Wall Street Journal: Selectively Pro-Science
“Rigorous scientific studies have not identified links between autism and either thimerosal-containing vaccine or the measles, mumps, and rubella vaccine” (Miller and Reynolds, 2009). The scientific community also tells us that the world is round, that smoking is strongly linked to lung cancer, and that humans are causing global warming. Recently, there were multiple editorials and op-eds in the Wall Street Journal (WSJ) bemoaning the fact that people have not believed the scientific community on the question of vaccine safety.
Unfortunately, while the WSJ touts accurate science with regard to vaccines, the WSJ is anti-science when it comes to climate change. Read on for an analysis of the WSJ’s coverage of climate change and to read an excellent Letter to the Editor that was never published.
The WSJ has an archive of editorials and op-eds in a category labeled Climate Change that is only available to subscribers. (Non-subscribers can see a few lines of content for each opinion piece but not the entire piece.) Between October 2008 and January 25, 2011 there were a total of 86 items in the archive. I decided to sign up for a one-year subscription ($103) that featured a two-week free trial period. After reading all 86 items, I canceled via phone and was not charged.
I scored eachopinion piece using the following criteria:
PRO: Supported the scientific consensus.
CON: Did not support the scientific consensus, mocked or attacked the science or scientists, or cherry-picked data to cast doubt.
MISSING: Ignored any mention of human activities as a cause of climate change but did not misinform otherwise.
N/A: About non-science issues such as the pros and cons of cap and trade, carbon tax, political strategies, etc.
Figure 1 below shows the results:
There were only 4 op-eds (no editorials) that were pro-science!
Figure 2 below is the result of removing the 29 N/A pieces and combining the CON and MISSING pieces into one category.
Figure 3 below shows a pie chart of the WSJ’s opinion of climate science. It is the OPPOSITE of the scientific consensus!

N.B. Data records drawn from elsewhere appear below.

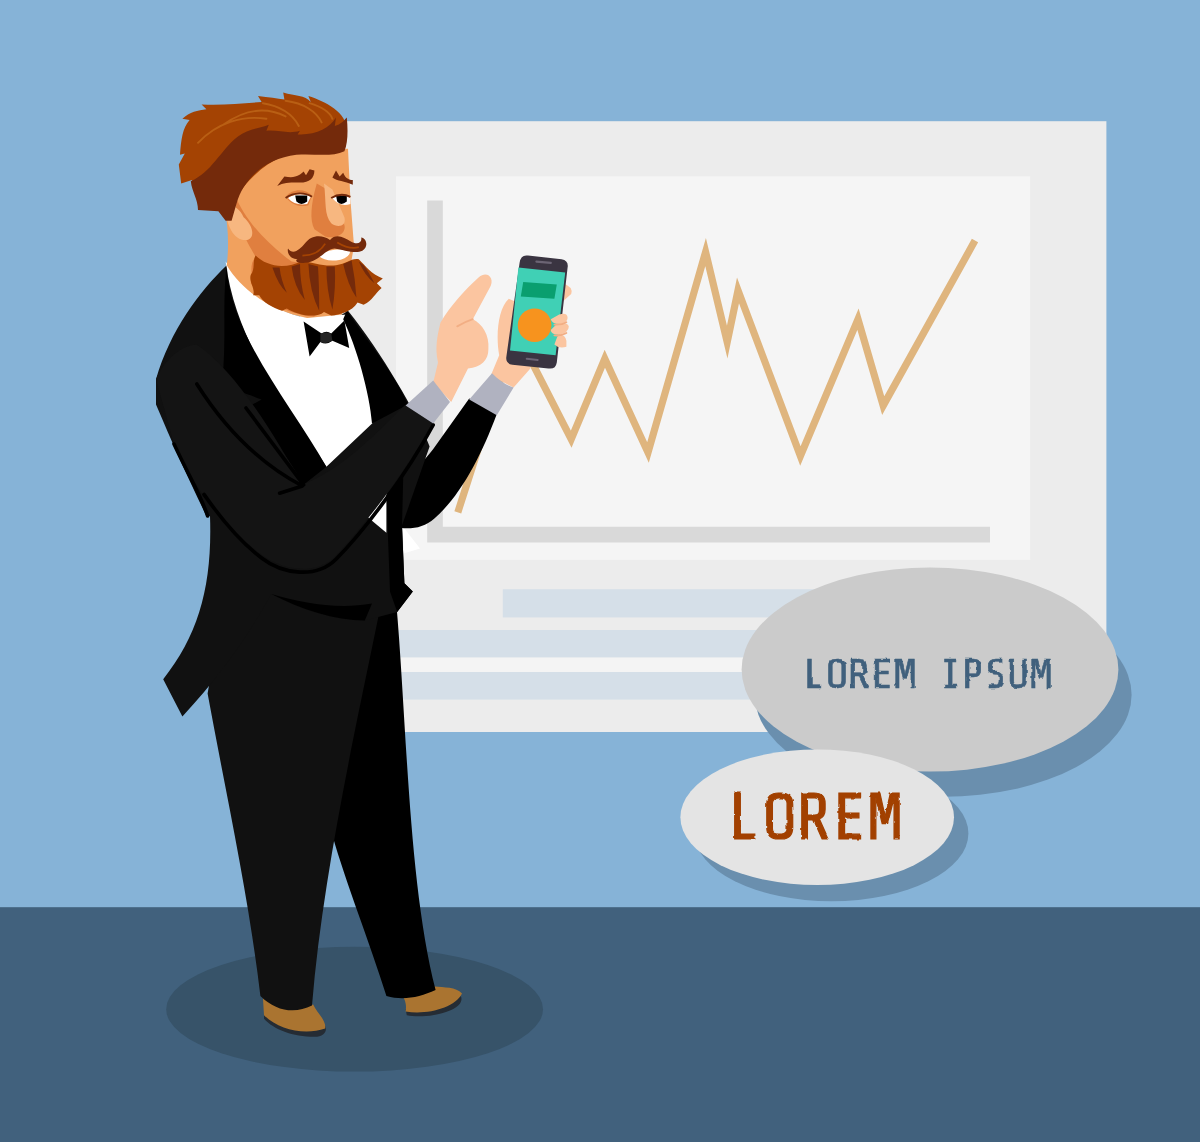
<!DOCTYPE html>
<html lang="en">
<head>
<meta charset="utf-8">
<title>Trader with chart board</title>
<link rel="stylesheet" href="https://fonts.googleapis.com/css2?family=Share+Tech+Mono&amp;display=swap">
<style>
:root{
  --wall:#86b3d7; --floor:#41617d; --floor-shadow:#375369; --bubble-shadow:#6a8fae;
  --board:#ececec; --panel:#f5f5f5; --axis:#d9d9d9; --row:#d5dfe8; --line:#dfb57e;
  --bubble-dark:#cbcbcb; --bubble-light:#e4e4e4; --navy:#41617d; --rust:#a24100;
  --hair:#a44303; --hair-dark:#742a0b; --hair-light:#b95f14;
  --skin:#f1a15e; --skin-light:#f7b780; --skin-shade:#e07f3f; --hand:#fbc5a0; --hand-shade:#f2ae84;
  --suit:#111; --suit-arm:#141414; --black:#000; --shirt:#fff; --cuff:#b0b2c0;
  --shoe:#aa7430; --sole:#252c34; --phone:#3a3441; --screen:#40d0b5; --field:#0a9f6f; --coin:#f7931e;
}
html,body{margin:0;padding:0;background:var(--wall);overflow:hidden}
.scene{display:block;width:1200px;height:1142px}
.floor{fill:var(--floor)} .board{fill:var(--board)} .panel{fill:var(--panel)}
.axis{fill:var(--axis)} .row{fill:var(--row)} .gap{fill:#f4f4f4}
.trend{fill:none;stroke:var(--line);stroke-width:6;stroke-miterlimit:10}
.bubble-shadow{fill:var(--bubble-shadow)} .floor-shadow{fill:var(--floor-shadow)}
.bubble-dark{fill:var(--bubble-dark)} .bubble-light{fill:var(--bubble-light)}
.label{font-family:"Share Tech Mono","Courier New",monospace;filter:url(#worn-ink);stroke-width:.5}
.label-large{font-size:35.5px;fill:var(--navy);stroke:var(--navy)}
.label-small{font-size:54px;fill:var(--rust);stroke:var(--rust);stroke-width:1}
.hair{fill:var(--hair)} .hair-dark{fill:var(--hair-dark)}
.strand{fill:none;stroke:var(--hair-light);stroke-width:1.6;stroke-linecap:round}
.skin{fill:var(--skin)} .skin-light{fill:var(--skin-light)} .skin-shade{fill:var(--skin-shade)}
.hand{fill:var(--hand)} .hand-line{fill:none;stroke:var(--hand-shade);stroke-width:1.5;stroke-linecap:round}
.suit{fill:var(--suit)} .suit-arm{fill:var(--suit-arm)} .black{fill:var(--black)}
.fold{fill:none;stroke:var(--black);stroke-width:3;stroke-linecap:round;stroke-linejoin:round}
.shirt{fill:var(--shirt)} .cuff{fill:var(--cuff)}
.shoe{fill:var(--shoe)} .sole{fill:var(--sole)}
.phone{fill:var(--phone)} .screen{fill:var(--screen)} .field{fill:var(--field)} .coin{fill:var(--coin)}
</style>
</head>
<body>
<svg class="scene" viewBox="0 0 1000 951.667" xmlns="http://www.w3.org/2000/svg" role="img" aria-label="Bearded man in a black suit using a phone in front of a chart board">
  <defs>
    <filter id="worn-ink" x="-5%" y="-10%" width="110%" height="120%">
      <feTurbulence type="fractalNoise" baseFrequency=".16" numOctaves="2" seed="4" result="grain"/>
      <feDisplacementMap in="SourceGraphic" in2="grain" scale="2.4" xChannelSelector="R" yChannelSelector="G"/>
    </filter>
  </defs>

  <rect class="floor" y="756" width="1000" height="196"/>

  <g id="chart-board">
    <rect class="board" x="250" y="101" width="672" height="509"/>
    <rect class="panel" x="330" y="147" width="528.500" height="319.500"/>
    <path class="axis" d="M356 167H369V439H825V452H356Z"/>
    <polyline class="trend" points="381.500,427 430,276 476,366 504,299 540,377 588,210 606,285 615,242 667,380 715,266 736,338 812.500,200.500"/>
    <rect class="row" x="419" y="491" width="350" height="23.500"/>
    <rect class="row" x="300" y="525" width="420" height="23"/>
    <rect class="gap" x="300" y="548" width="420" height="12"/>
    <rect class="row" x="300" y="560" width="420" height="23"/>
  </g>

  <g id="bubble-large">
    <ellipse class="bubble-shadow" cx="786" cy="579" rx="157" ry="85"/>
    <ellipse class="bubble-dark" cx="775" cy="558" rx="157" ry="85"/>
    <text class="label label-large" x="669" y="573" textLength="208" lengthAdjust="spacing">LOREM IPSUM</text>
  </g>
  <g id="bubble-small">
    <ellipse class="bubble-shadow" cx="693" cy="694.500" rx="114" ry="56.500"/>
    <ellipse class="bubble-light" cx="681" cy="681" rx="114" ry="56.500"/>
    <text class="label label-small" x="606" y="699" textLength="146" lengthAdjust="spacing">LOREM</text>
  </g>

  <g id="trader">
    <ellipse class="floor-shadow" cx="295.500" cy="841" rx="157" ry="52"/>

    <g id="shoes">
      <path class="sole" d="M220 843C232 854 252 861 271 855C273 859 270 864 262 864C244 864 228 858 220 849Z"/>
      <path class="shoe" d="M219 830C234 838 250 840 261 837C264 844 272 850 271 857C254 863 232 858 220 846Z"/>
      <path class="sole" d="M338 841C354 844 372 840 384 830C386 834 383 839 375 842C362 847 348 848 339 846Z"/>
      <path class="shoe" d="M335 829C346 830 356 827 362 822C370 823 380 822 385 828C379 840 356 846 338 843C339 838 338 834 335 829Z"/>
    </g>

    <g id="trousers">
      <path class="black" d="M262 500H330C339 600 340 735 363 825C350 831 336 834 322 830C308 785 288 735 277 696Z"/>
      <path class="suit" d="M173 578L190 480H322C304 575 270 715 260 838C246 845 230 843 217 830C207 745 188 660 173 578Z"/>
    </g>

    <g id="jacket-back">
      <path class="shirt" d="M335 438L350 457L337 461Z"/>
      <path class="black" d="M330 405C346 391 356 382 364 370L391 332L414 345C401 380 384 413 362 432C354 439 345 441 334 440Z"/>
      <path class="suit" d="M189 221C166 243 142 275 130 316L130 337C144 370 157 399 172 430L175 430C177 487 166 528 136 566L152 597C183 564 207 530 226 495C251 508 279 517 304 517L331 510L344 493L337 486L335 438L358 372C348 345 318 294 290 259L240 290Z"/>
      <path class="black" d="M322 412L336 398L335 438L337 486L344 493L331 510L325 493Z"/>
      <path class="black" d="M226 495C251 508 279 517 304 517L310 503C282 508 253 503 226 495Z"/>
    </g>

    <g id="shirt-front">
      <path class="shirt" d="M188 218C206 244 232 261 256 265L289 262C300 290 306 320 311 352L272 389C244 344 197 290 188 218Z"/>
      <path class="shirt" d="M304 429L322 410V444Z"/>
      <path class="black" d="M189 221C190 276 242 336 272 389L253 404C240 380 222 358 205 340L218 333C206 328 193 325 185 319C189 286 185 250 189 221Z"/>
      <path class="black" d="M289 259C307 285 329 312 340 337L310 353C308 327 297 289 286 266Z"/>
    </g>

    <g id="near-arm">
      <path class="suit-arm" d="M130 316C137 300 150 288 164 287C198 310 231 367 252 404C285 391 315 360 338 337L361 352C339 392 303 439 279 464C264 479 237 476 219 463C187 440 161 406 145 370Z"/>
      <path class="fold" d="M361 354C339 395 304 442 280 466C264 482 236 479 218 465C202 453 184 432 170 412"/>
      <path class="fold" d="M164 320C188 358 216 386 252 405L233 411M205 340L253 404"/>
      <path class="fold" d="M145 370C158 398 168 414 173 430"/>
    </g>

    <g id="head">
      <path class="skin" d="M187 172C189 155 200 134 224 126L290 124L292 166L295 205L285 262L256 265C228 260 202 243 189 221C191 203 190 188 187 172Z"/>
      <path class="skin-shade" d="M196 163C204 184 224 204 243 218L272 222L262 264C239 262 219 250 209 236C211 228 207 221 213 214C205 200 196 185 196 163Z"/>
      <path class="skin-light" d="M187 171C194 170 200 174 203 181C211 188 213 198 206 200C195 201 189 189 187 171Z"/>
      <path class="skin-shade" d="M264 153C259 170 258 184 262 191L271 197C280 200 291 194 286 185L276 160Z"/>
      <path class="skin-light" d="M270 153C272 169 270 179 276 186C281 190 289 189 287 181L277 158Z"/>
      <g id="eyes">
        <path class="skin-shade" d="M238 164C244 157 254 157 260 163L257 171C250 173 243 171 238 164Z"/>
        <path class="shirt" d="M240 165C246 161 254 161 259 164L256 170C250 171 244 170 240 165Z"/>
        <path class="black" d="M246 163H256V168Q251 172 247 168Z"/>
        <path d="M238 165C245 160 254 160 260 164" fill="none" stroke="var(--hair-dark)" stroke-width="1.600"/>
        <path class="shirt" d="M277 165Q285 161 292 165V170Q283 173 277 165Z"/>
        <path class="black" d="M280 163H289V168Q284 172 281 168Z"/>
        <path d="M276 165Q284 160 292 164" fill="none" stroke="var(--hair-dark)" stroke-width="1.600"/>
      </g>
      <g id="brows" class="hair-dark">
        <path d="M231 155L237 147C246 149 250 146 253 143L255 146L258 141L262 142C262 149 257 153 247 152C241 152 236 152 231 155Z"/>
        <path d="M277 148L280 142L283 147L286 144C288 149 291 150 294 150V154C287 151 281 151 277 148Z"/>
      </g>
      <g id="hair">
        <path class="hair" d="M151 153L149 137L154 128L150 129C151 116 152 107 158 100L152 99C158 93 165 92 172 91L168 87C185 88 202 86 218 85L215 80C224 81 231 82 237 83L236 77C246 80 254 79 259 85L257 80C272 85 291 94 289 112L262 124C236 126 211 139 193 171L166 174L160 150Z"/>
        <path class="hair-dark" d="M159 151C176 144 184 125 198 114C207 107 217 107 224 104L222 109C232 108 240 112 250 109L248 112C262 113 275 107 280 98L279 105C284 104 287 100 289 98C290 108 290 119 287 126C277 131 263 128 247 129C222 132 203 148 197 170L193 184L188 184L182 176L165 175C165 166 160 160 159 151Z"/>
        <path class="strand" d="M165 119C181 102 202 96 222 99M186 104C204 91 222 89 238 97M219 86C233 88 244 95 249 105M238 84C253 86 264 93 268 102M258 86C268 89 275 94 277 99"/>
      </g>
      <g id="beard">
        <path class="hair" d="M213 213C222 222 238 225 252 217C261 219 269 222 280 221C289 220 292 215 299 216C305 222 309 228 319 232L314 236L318 240C312 245 311 250 303 254L298 252C293 260 283 262 276 263L270 260C263 266 247 262 239 257L235 259C227 256 219 252 216 246L211 246C213 240 207 235 209 229C213 224 210 218 213 213Z"/>
        <path class="hair-dark" d="M227 223Q232 238 239 244Q234 233 233 223ZM243 222Q245 239 254 250Q250 235 250 220ZM257 220Q258 243 266 259Q266 238 265 222ZM272 222Q272 242 277 258Q280 240 279 222ZM286 220Q290 238 297 248Q296 232 293 217ZM299 218Q304 230 312 236Q307 226 303 221Z"/>
        <path class="shirt" d="M265 213Q279 205 292 209Q291 216 280 217Q271 218 265 213Z"/>
        <path class="hair-dark" d="M240 207C244 213 250 208 254 203C259 196 268 195 275 200C280 194 287 198 292 201C297 204 302 203 301 198C306 199 307 206 302 209C296 212 286 208 279 207C271 207 267 218 254 219C248 220 245 217 248 216C242 216 239 211 240 207Z"/>
        <path d="M252 213Q265 213 271 203M281 202Q291 208 299 206" fill="none" stroke="var(--hair)" stroke-width="1.500"/>
      </g>
    </g>

    <g id="bow-tie">
      <path class="black" d="M253 268L268 278Q272 275 276 278L287 267L291 290L277 284Q272 288 267 285L258 297Z"/>
      <path d="M267 278Q272 276 276 278L277 284Q272 287 267 285Z" fill="#242424"/>
    </g>

    <g id="pointing-hand">
      <path class="hand" d="M361 319L365 302C362 289 365 278 367 269C375 255 388 241 399 231C406 225 413 232 408 240L394 266C402 270 408 279 407 291C407 300 401 306 390 307L376 335Z"/>
      <path class="hand-line" d="M394 266Q388 268 381 272"/>
      <path class="cuff" d="M361 317L375 335L361 353L338 338Z"/>
    </g>

    <g id="holding-hand">
      <path class="hand" d="M409 313L416 296C413 280 415 257 424 249L431 252L442 307L428 323Z"/>
      <path class="hand" d="M469 236Q478 239 476 245L468 252Z"/>
      <path class="cuff" d="M410 311C416 317 422 321 428 323L414 346L391 333Z"/>
      <g id="phone">
        <path class="phone" d="M433 219Q434 212 440 213L468 216Q474 217 473 223L464 302Q463 308 457 307L427 304Q421 303 422 297Z"/>
        <path class="screen" d="M432 223L471 227L463 296L425 292Z"/>
        <path class="field" d="M436 235L464 237L462 249L434 247Z"/>
        <circle class="coin" cx="445.500" cy="271" r="14"/>
        <path d="M447 218L459 219M439 299L448 300" stroke="#6b6474" stroke-width="1.800" stroke-linecap="round"/>
      </g>
      <path class="hand" d="M466 262Q473 260 473 265Q473 269 466 270Q460 270 459 266ZM464 270Q473 268 474 272Q474 277 466 279Q459 279 459 275ZM465 279Q471 278 472 284V289Q466 291 462 287Z"/>
      <path class="hand-line" d="M462 270.500Q468 271 472 268.500M462 279.500Q468 280 472 277.500"/>
    </g>
  </g>
</svg>
</body>
</html>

97% of climate science experts and every international scientific organization endorses the conclusion that human activities are primarily responsible for modern global warming. An honest newspaper should reflect that consensus.
Why does the WSJ mis-report climate science 93% of the time?

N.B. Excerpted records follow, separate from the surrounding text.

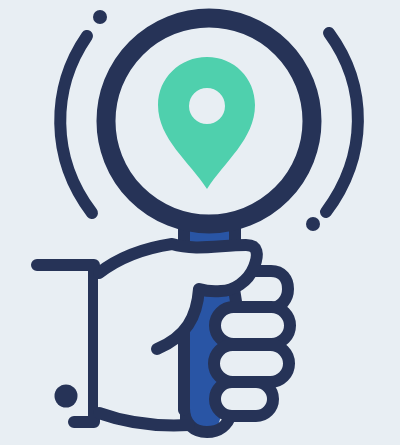
<!DOCTYPE html>
<html lang="en">
<head>
<meta charset="utf-8">
<title>Location search icon</title>
<style>
:root {
  --background: #e8eef3;
  --navy: #263357;
  --blue: #2955a5;
  --mint: #4fd0ad;
}
html, body { margin: 0; height: 100%; overflow: hidden; background: var(--background); }
.icon { display: block; width: 400px; height: 445px; }
.backdrop { fill: var(--background); }
.outline { fill: none; stroke: var(--navy); stroke-width: 12; stroke-linecap: round; stroke-linejoin: round; }
.skin { fill: var(--background); }
.handle { fill: var(--blue); }
.dot { fill: var(--navy); }
.pin { fill: var(--mint); }
</style>
</head>
<body>
<svg class="icon" viewBox="0 0 400 445" role="img" aria-label="Hand holding a magnifying glass over a map pin">
  <rect class="backdrop" width="400" height="445"/>

  <g id="motion-lines">
    <path class="outline" d="M87 36C51 88 50 158 92 213"/>
    <path class="outline" d="M329 33C368 86 368 156 326 212"/>
    <circle class="dot" cx="100" cy="17" r="7"/>
    <circle class="dot" cx="313" cy="224" r="7"/>
  </g>

  <g id="handle">
    <path class="handle" d="M184 224H235V246H184Z"/>
    <path class="outline" d="M184 222V244M235 222V244"/>
    <path class="handle" d="M199 289H232L222 400C222 424 216 432 207 432C192 432 184 422 184 408V333C192 322 197 308 199 289Z"/>
    <path class="outline" d="M184 333V408C184 424 194 432 207 432C219 432 228 425 231 414"/>
  </g>

  <g id="lens">
    <circle class="outline" cx="209" cy="121" r="103" style="stroke-width:19"/>
    <path class="pin" fill-rule="evenodd" d="M207 189C190 162 158 139 158 105C158 78 180 57 207 57S255 78 255 105C255 139 224 162 207 189ZM207 88a18 18 0 1 0 0 36a18 18 0 1 0 0-36Z"/>
  </g>

  <g id="sleeve">
    <path class="outline" d="M37 265H94V422H74"/>
    <circle class="dot" cx="66" cy="396" r="11.5"/>
  </g>

  <g id="fingers">
    <path class="outline skin" d="M246 271H271C282 271 288 279 288 289S281 308 271 308H237L234 289Z"/>
    <rect class="outline skin" x="215" y="307" width="75" height="37" rx="18.5"/>
    <rect class="outline skin" x="214" y="345" width="75" height="37" rx="18.5"/>
    <rect class="outline skin" x="215" y="382" width="58" height="34" rx="17"/>
  </g>

  <g id="palm-and-thumb">
    <path class="skin" d="M98 273C121 256 145 248 172 244C195 251 220 245 246 245C258 245 259 254 254 267C248 282 233 291 221 291L199 289C197 317 186 337 157 349L180 338V424C146 424 118 420 98 414Z"/>
    <path class="outline" d="M99 273C121 256 145 248 172 244C195 251 220 245 246 245C258 245 259 254 254 267C248 282 233 291 221 291Q209 292 199 289C197 317 186 337 157 349"/>
    <path class="outline" d="M99 413C124 422 153 427 189 425M184 333V410"/>
  </g>
</svg>
</body>
</html>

After reading the editorials and op-eds it becomes clear that the WSJ does not like the SOLUTIONS to climate change so they attack, misinform, and ignore the science in the hope of avoiding or delaying dealing with the issue. A more honest approach would be to accept and explain the science of climate change and then debate how best to mitigate and adapt to climate change. Why did the WSJ side with science in its autism/vaccine articles and not with climate change science? The most likely answer is that they were protecting the pharmaceutical industry that profits from producing vaccines and other medicines while also protecting the fossil fuel-based industries that profits from the current carbon status quo.
The WSJ should be telling its readers what they NEED to hear and not what they WANT to hear.
They have an obligation to report the overwhelming consensus on scientific issues so that their subscribers can make informed decisions, especially when those decisions have great financial consequences.
When considering future investments, WSJ readers cannot peer into the crystal ball if their heads are buried in the sand.
Dr. A. J. Dessler wrote a letter to the WSJ pointing out the irony of coverage of climate change science which he has allowed me to post here. The letter was not published by WSJ:
Your Editorial, “The Autism Hoax” Jan 8-9, 2011, highlights the failure of the medical scientific community to quickly put down an errant 1998 publication in The Lancet that blamed childhood vaccines for a coincident rise in diagnoses of autism. An explanation for this extended time for resolution can be offered by considering a parallel with what is happening with the present scientific findings on global warming. The Editorial states, “Researchers have all the while continued to churn out studies disproving the vaccine-autism link”, but nothing much happened for a decade. Similarly the atmospheric science community continues to “churn out studies” proving that increasing atmospheric carbon dioxide and other greenhouse gasses are largely responsible for global warming. Professional scientific organizations have collected, condensed, and synthesized these studies to estimate a range of climate consequences that can be expected.
However, the media, sensationalizing the inevitable contrary work by a negligible minority of the qualified scientific community, has caused doubt to pervade public perception. It is perhaps puzzling that statements on global warming by, for example, the American Academy of Sciences, American Meteorological Society, and America Physical Society, have not dominated media reporting. But the media usually gives roughly equal weight to the skeptical ideas of a small number of qualified scientists. As in the vaccine-autism debate, this has inflated the ideas of only a few to produce conflict in public thinking. It is important that the media not exaggerate skeptical ideas of a few individuals over the considered work of many hundreds of qualified researchers, lest the vaccine-autism circus be repeated.
A.J. Dessler holds a Ph.D. in Physics from Duke University and is presently and Adjunct Professor in the Department of Atmospheric Science at Texas A&M University.